§ **Work instruction**
Nothing outside the range below should be printed. Output exactly the lines from the line with "610 L195 609" to the line with "662 L350 687", both included.

══ Entries provided ══

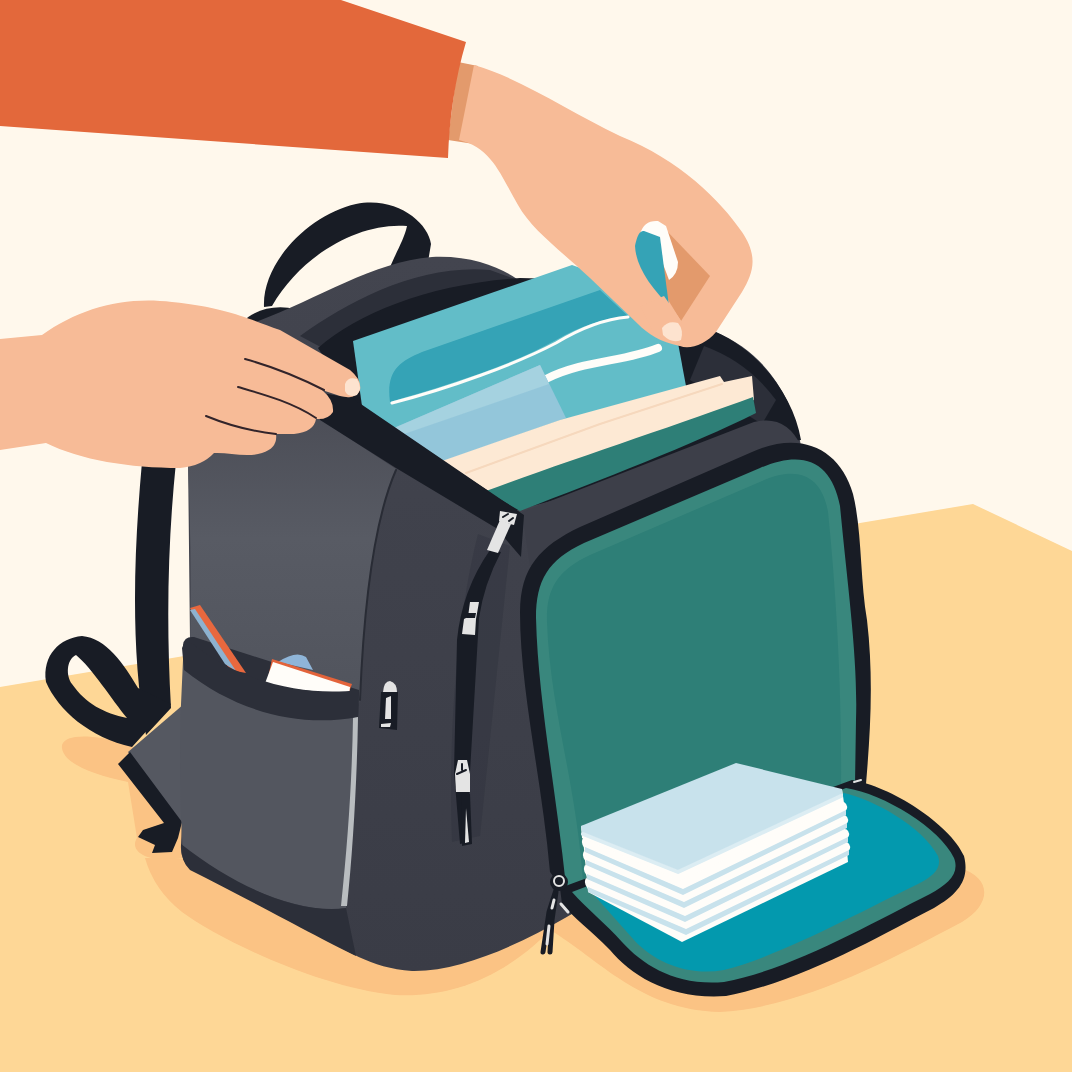
<!DOCTYPE html>
<html lang="en">
<head>
<meta charset="utf-8">
<title>Packing a backpack</title>
<style>
:root {
  --wall: #fff8ec; --table: #fed796; --shadow: #fbc384;
  --ink: #181c25; --ink-soft: #2c2f39; --shell: #3d3f49; --side: #555861; --pocket: #53565f;
  --skin: #f7bb97; --skin-shade: #e39a6c; --nail: #fde3cf; --sleeve: #e3683b;
  --green: #2e7f77; --green-edge: #39877d; --teal: #0399ae;
  --folder: #62bdc8; --folder-deep: #35a3b6; --label: #93c6da; --label-light: #a5d2e0;
  --paper: #fde9d4; --sheet: #c8e2ec; --white: #fffdf9; --metal: #e4e4e4;
}
html, body { margin: 0; width: 1072px; height: 1072px; overflow: hidden; background: var(--wall); }
svg { display: block; }
.wall { fill: var(--wall); } .table { fill: var(--table); } .shadow { fill: var(--shadow); }
.ink { fill: var(--ink); } .ink-soft { fill: var(--ink-soft); } .shell { fill: var(--shell); }
.side { fill: var(--side); } .pocket { fill: var(--pocket); }
.skin { fill: var(--skin); } .skin-shade { fill: var(--skin-shade); } .nail { fill: var(--nail); }
.sleeve { fill: var(--sleeve); } .green { fill: var(--green); } .green-edge { fill: var(--green-edge); }
.teal { fill: var(--teal); } .folder { fill: var(--folder); } .folder-deep { fill: var(--folder-deep); }
.label { fill: var(--label); } .label-light { fill: var(--label-light); } .paper { fill: var(--paper); }
.sheet { fill: var(--sheet); } .white { fill: var(--white); } .metal { fill: var(--metal); }
.line { fill: none; stroke-linecap: round; stroke-linejoin: round; }
</style>
</head>
<body>
<svg width="1072" height="1072" viewBox="0 0 1072 1072" role="img" aria-label="Two hands putting folders into an open backpack">
  <defs>
    <linearGradient id="side-tone" x1="0" y1="0" x2="0" y2="1">
      <stop offset="0" stop-color="#4c4e57"/><stop offset=".4" stop-color="#585b64"/><stop offset="1" stop-color="#50535c"/>
    </linearGradient>
    <linearGradient id="shell-tone" x1="0" y1="0" x2="0" y2="1">
      <stop offset="0" stop-color="#43454f"/><stop offset="1" stop-color="#3a3c46"/>
    </linearGradient>
    <g id="sheet-edge">
      <path class="white" d="M582 836 L680 878 L843 800 Q849 804 844 810 L682 891 L584 847 Q579 841 582 836Z"/>
      <path class="sheet" d="M584 845 L682 887 L845 808 L845 813 L682 893 L584 850Z"/>
    </g>
  </defs>

  <g id="room">
    <rect class="wall" width="1072" height="1072"/>
    <path class="table" d="M0 687 L190 655 L860 523 L973 504 L1072 551 L1072 1072 L0 1072Z"/>
    <path class="shadow" d="M62 745 C66 734 90 734 130 744 L190 800 L182 858 C150 864 128 852 137 838 L128 782 C90 774 60 762 62 745Z"/>
    <path class="shadow" d="M145 858 L300 860 L560 920 C510 975 455 998 395 995 C320 988 220 940 182 912 Q154 890 145 858Z"/>
    <path class="shadow" d="M550 918 L960 868 C992 878 992 904 962 922 C890 960 800 1008 720 1012 C640 1010 600 960 550 930Z"/>
  </g>

  <g id="shoulder-straps">
    <path class="ink" d="M142 462 L176 462 C168 540 166 620 171 708 L146 735 C130 650 134 550 142 462Z"/>
    <path class="ink" fill-rule="evenodd" d="M171 704 L132 747 C90 738 58 710 46 682 C42 655 60 638 82 636 C106 638 124 664 138 688Z M127 718 C112 700 92 668 76 655 C66 660 66 676 72 684 C86 704 104 713 127 718Z"/>
    <path class="side" d="M128 752 L184 704 L184 824 L176 822Z"/>
    <path class="ink" d="M118 764 L130 752 L182 822 L178 838 L172 852 L152 853 L155 845 L138 837 L143 830 L164 823Z"/>
  </g>

  <g id="top-handle">
    <path class="ink" fill-rule="evenodd" d="M264 307 C262 262 310 214 356 204 C396 196 428 222 431 244 L428 262 L388 272 C396 252 404 240 407 226 C360 222 302 254 272 306Z"/>
    <path class="ink" d="M240 324 Q262 302 296 309 L270 330Z"/>
  </g>

  <g id="bag-body">
    <path fill="url(#shell-tone)" d="M188 455 L256 322 C320 298 372 262 432 257 C476 255 506 270 524 284 L715 332 C766 352 794 400 801 446 L852 500 L700 840 L565 918 C520 944 460 972 412 971 C370 968 346 950 310 930 L190 868 Q180 860 181 845 L190 640Z"/>
    <path class="ink-soft" d="M300 336 C350 300 420 264 490 270 L520 281 L400 310 L330 352Z"/>
    <path class="ink" d="M318 348 C360 312 430 284 520 278 L600 280 L714 331 C762 352 794 398 801 440 L756 446 L510 512 L352 400Z"/>
    <path class="ink-soft" d="M704 346 Q748 362 776 400 L762 424 L690 380Z"/>
    <path class="shell" d="M522 512 L754 422 Q786 414 801 446 L700 490 L530 566Z"/>
    <path fill="url(#side-tone)" d="M188 462 L240 430 L318 418 L396 469 C374 520 364 600 360 700 L350 720 L190 645 Q192 560 188 462Z"/>
    <path class="line" stroke="#292c35" stroke-width="2" d="M396 470 C374 520 364 600 360 700"/>
    <path class="ink-soft" opacity=".35" d="M478 534 L510 546 L480 836 L452 842 C448 740 456 620 478 534Z"/>
  </g>

  <g id="contents">
    <g id="document-folder">
      <path class="folder" d="M353 341 L572 265 L670 300 L686 386 L440 462 L362 406Z"/>
      <path class="folder-deep" d="M390 402 C386 372 398 362 422 352 L600 290 L628 316 Q590 320 556 340 C510 366 450 384 390 402Z"/>
      <path class="line" stroke="#fffdf9" stroke-width="3" d="M392 403 C450 388 516 364 556 343 Q594 320 628 317"/>
      <path class="line" stroke="#fffdf9" stroke-width="8" d="M546 379 C584 360 624 362 658 348"/>
      <path class="label" d="M394 428 L540 365 L566 418 L444 461Z"/>
      <path class="label-light" d="M394 428 L540 365 L549 384 L404 434Z"/>
    </g>
    <path class="paper" d="M442 461 L560 420 L720 376 L724 382 L752 376 L754 400 L490 492Z"/>
    <path class="line" stroke="#f6d8bd" stroke-width="2" d="M466 473 L600 424 L722 384"/>
    <path class="green" d="M486 491 C570 460 680 424 753 397 L756 413 C690 446 600 480 520 511Z"/>
  </g>

  <g id="rim-and-zips">
    <path class="ink" d="M316 392 L352 398 L524 515 L521 557 L496 528 L396 468 L320 420Z"/>
    <path class="ink" d="M490 550 L501 552 Q484 584 479 618 L470 772 L468 842 L460 844 L454 772 L457 640 Q462 590 490 550Z"/>
    <path class="metal" d="M487 550 L500 520 L511 524 L498 553Z"/>
    <path class="metal" d="M500 511 L517 514 L514 525 L499 521Z"/>
    <path class="line" stroke="#181c25" stroke-width="2" d="M503 517 L508 514 M509 521 L513 518"/>
    <path class="metal" d="M470 602 L479 602 L476 619 L475 635 L462 634 L464 619 L468 617Z"/>
    <path class="ink" d="M468 613 L476 613 L475 618 L466 618Z"/>
    <path class="metal" d="M458 760 L467 760 L470 774 L470 792 L456 792 L455 774Z"/>
    <path class="line" stroke="#181c25" stroke-width="2" d="M457 774 L466 770 M462 764 L462 770"/>
    <path class="ink" d="M461 794 L470 794 L472 844 L462 846Z"/>
    <path class="metal" d="M466 808 L469 842 L465 843Z"/>
    <g id="front-pull">
      <path class="ink" d="M381 692 L398 692 L397 730 L379 728Z"/>
      <path class="metal" d="M383 692 Q384 681 390 681 Q397 683 397 692Z"/>
      <path class="metal" d="M386 698 L391 696 L391 719 L385 719Z M381 724 L391 723 L390 727 L381 727Z"/>
    </g>
  </g>

  <g id="side-pocket">
    <path class="ink-soft" d="M183 645 Q184 636 194 637 L359 690 L358 720 L184 690Z"/>
    <path fill="#e8683e" d="M190 608 L200 605 L246 673 L230 670Z"/>
    <path fill="#8db2cf" d="M190 610 L195 609 L236 671 L225 664Z"/>
    <path fill="#8fb5d8" d="M278 662 Q296 650 306 657 L313 670Z"/>
    <path fill="#e3633a" d="M272 659 L352 684 L349 692 L268 678Z"/>
    <path class="white" d="M273 662 L350 687 L349 695 L264 686Z"/>
    <path class="pocket" d="M183 660 C240 708 300 724 358 716 L346 908 C300 916 240 884 183 858 Q177 760 183 660Z"/>
    <path class="ink-soft" d="M182 648 Q186 636 198 648 C250 686 310 696 359 690 L358 717 C300 728 236 712 184 670Z"/>
    <path class="ink-soft" d="M181 844 C240 890 300 914 346 908 L356 956 C330 944 250 900 190 870 Q181 862 181 844Z"/>
    <path fill="#b9bdc0" d="M353 718 L358 717 C357 780 353 850 347 906 L341 906 C348 840 352 780 353 718Z"/>
  </g>

  <g id="front-compartment">
    <path class="ink" d="M520 612 C520 568 540 546 580 527 L752 452 C800 430 840 448 853 494 C862 530 860 580 867 620 C874 680 870 736 866 784 L700 900 L566 894 L550 872 C542 780 520 690 520 612Z"/>
    <path class="green-edge" d="M536 618 C536 580 548 560 584 543 L760 468 C806 448 832 464 840 506 C848 590 858 660 856 720 L855 784 L690 880 L566 886 C556 790 538 700 536 618Z"/>
    <path class="green" d="M547 622 C546 588 558 570 590 555 L762 481 C798 465 822 476 828 512 C836 590 842 690 841 786 L690 880 L583 882 C576 780 550 710 547 622Z"/>
  </g>

  <g id="lower-flap">
    <path class="ink" d="M560 888 L852 780 C890 786 950 824 964 856 C970 880 958 894 934 908 C880 936 800 982 726 996 C670 1000 632 976 610 950 C590 930 574 918 562 904Z"/>
    <path class="green-edge" d="M572 892 L846 788 C884 794 940 828 954 858 C960 874 948 884 930 894 C870 924 790 970 724 982 C676 986 644 966 622 942 C606 924 586 908 572 892Z"/>
    <path class="teal" d="M586 886 L844 793 C874 800 922 826 938 856 C942 868 934 876 918 884 C860 912 780 956 724 970 C690 976 656 964 634 940Z"/>
  </g>

  <g id="paper-stack">
    <path class="white" d="M582 828 L842 790 L848 862 L682 942 L588 892Z"/>
    <use href="#sheet-edge" x="4" y="42"/>
    <use href="#sheet-edge" x="3" y="29"/>
    <use href="#sheet-edge" x="2" y="15"/>
    <use href="#sheet-edge" x="1" y="2"/>
    <path class="white" d="M581 826 L842 789 L844 803 L680 881 L582 838Z"/>
    <path class="sheet" d="M581 826 L736 763 L842 789 L842 796 L678 872 L582 833Z"/>
    <path class="line" stroke="#dcedf3" stroke-width="4" d="M583 834 L678 872 L841 796"/>
  </g>

  <g id="flap-pulls">
    <circle class="ink" cx="559" cy="882" r="9"/>
    <circle class="line" cx="559" cy="881" r="5" stroke="#e4e4e4" stroke-width="2"/>
    <path class="line" stroke="#181c25" stroke-width="5" d="M556 890 L549 912 L543 952 M556 892 L552 920 L550 952"/>
    <path class="line" stroke="#e4e4e4" stroke-width="3" d="M554 900 L552 908 M549 926 L547 944 M561 904 L568 912"/>
    <path class="line" stroke="#e4e4e4" stroke-width="2" d="M854 782 L861 780"/>
  </g>

  <g id="left-hand">
    <path class="skin" d="M0 339 L42 335 C80 308 124 296 172 302 C230 308 250 320 280 330 L350 370 Q362 380 360 390 Q356 400 340 396 L322 390 Q334 400 333 412 Q328 420 316 419 Q314 432 294 434 L276 434 Q278 448 262 453 C246 458 228 452 214 453 Q202 466 180 468 C130 468 80 460 46 443 L0 450Z"/>
    <path class="nail" d="M345 384 Q348 376 357 379 Q363 388 357 395 Q348 398 345 391Z"/>
    <g class="line" stroke="#32242a" stroke-width="2">
      <path d="M245 359 Q285 370 324 390"/>
      <path d="M238 387 C262 394 292 402 316 418"/>
      <path d="M206 416 Q240 430 276 434"/>
    </g>
  </g>

  <g id="right-arm">
    <path class="skin-shade" d="M458 62 L478 66 L474 144 L448 140Z"/>
    <path class="skin" d="M474 65 C520 78 570 112 620 136 C680 160 720 200 742 232 C758 256 754 272 742 292 L716 332 C706 344 690 350 680 346 C660 342 648 334 638 324 L590 278 C560 250 532 230 518 205 C500 174 492 148 459 140Z"/>
    <path class="skin-shade" d="M664 228 L710 276 L681 321 L662 290Z"/>
    <path class="white" d="M640 234 Q644 220 658 221 L666 226 L678 262 Q678 274 669 280 L654 240Z"/>
    <path class="folder-deep" d="M635 246 Q638 230 644 231 L660 237 L669 306 C652 288 636 268 635 246Z"/>
    <path class="skin" d="M664 296 L682 322 L680 346 L654 334 L640 306Z"/>
    <path class="nail" d="M662 328 Q668 320 678 323 Q684 330 681 340 Q672 344 663 335Z"/>
    <path class="sleeve" d="M0 0 L341 0 L466 42 Q450 96 448 158 L0 126Z"/>
  </g>
</svg>
</body>
</html>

═══

§ **Written solution**
    <path fill="#8db2cf" d="M190 610 L195 609 L236 671 L225 664Z"/>
    <path fill="#8fb5d8" d="M278 662 Q296 650 306 657 L313 670Z"/>
    <path fill="#e3633a" d="M272 659 L352 684 L349 692 L268 678Z"/>
    <path class="white" d="M273 662 L350 687 L349 695 L264 686Z"/>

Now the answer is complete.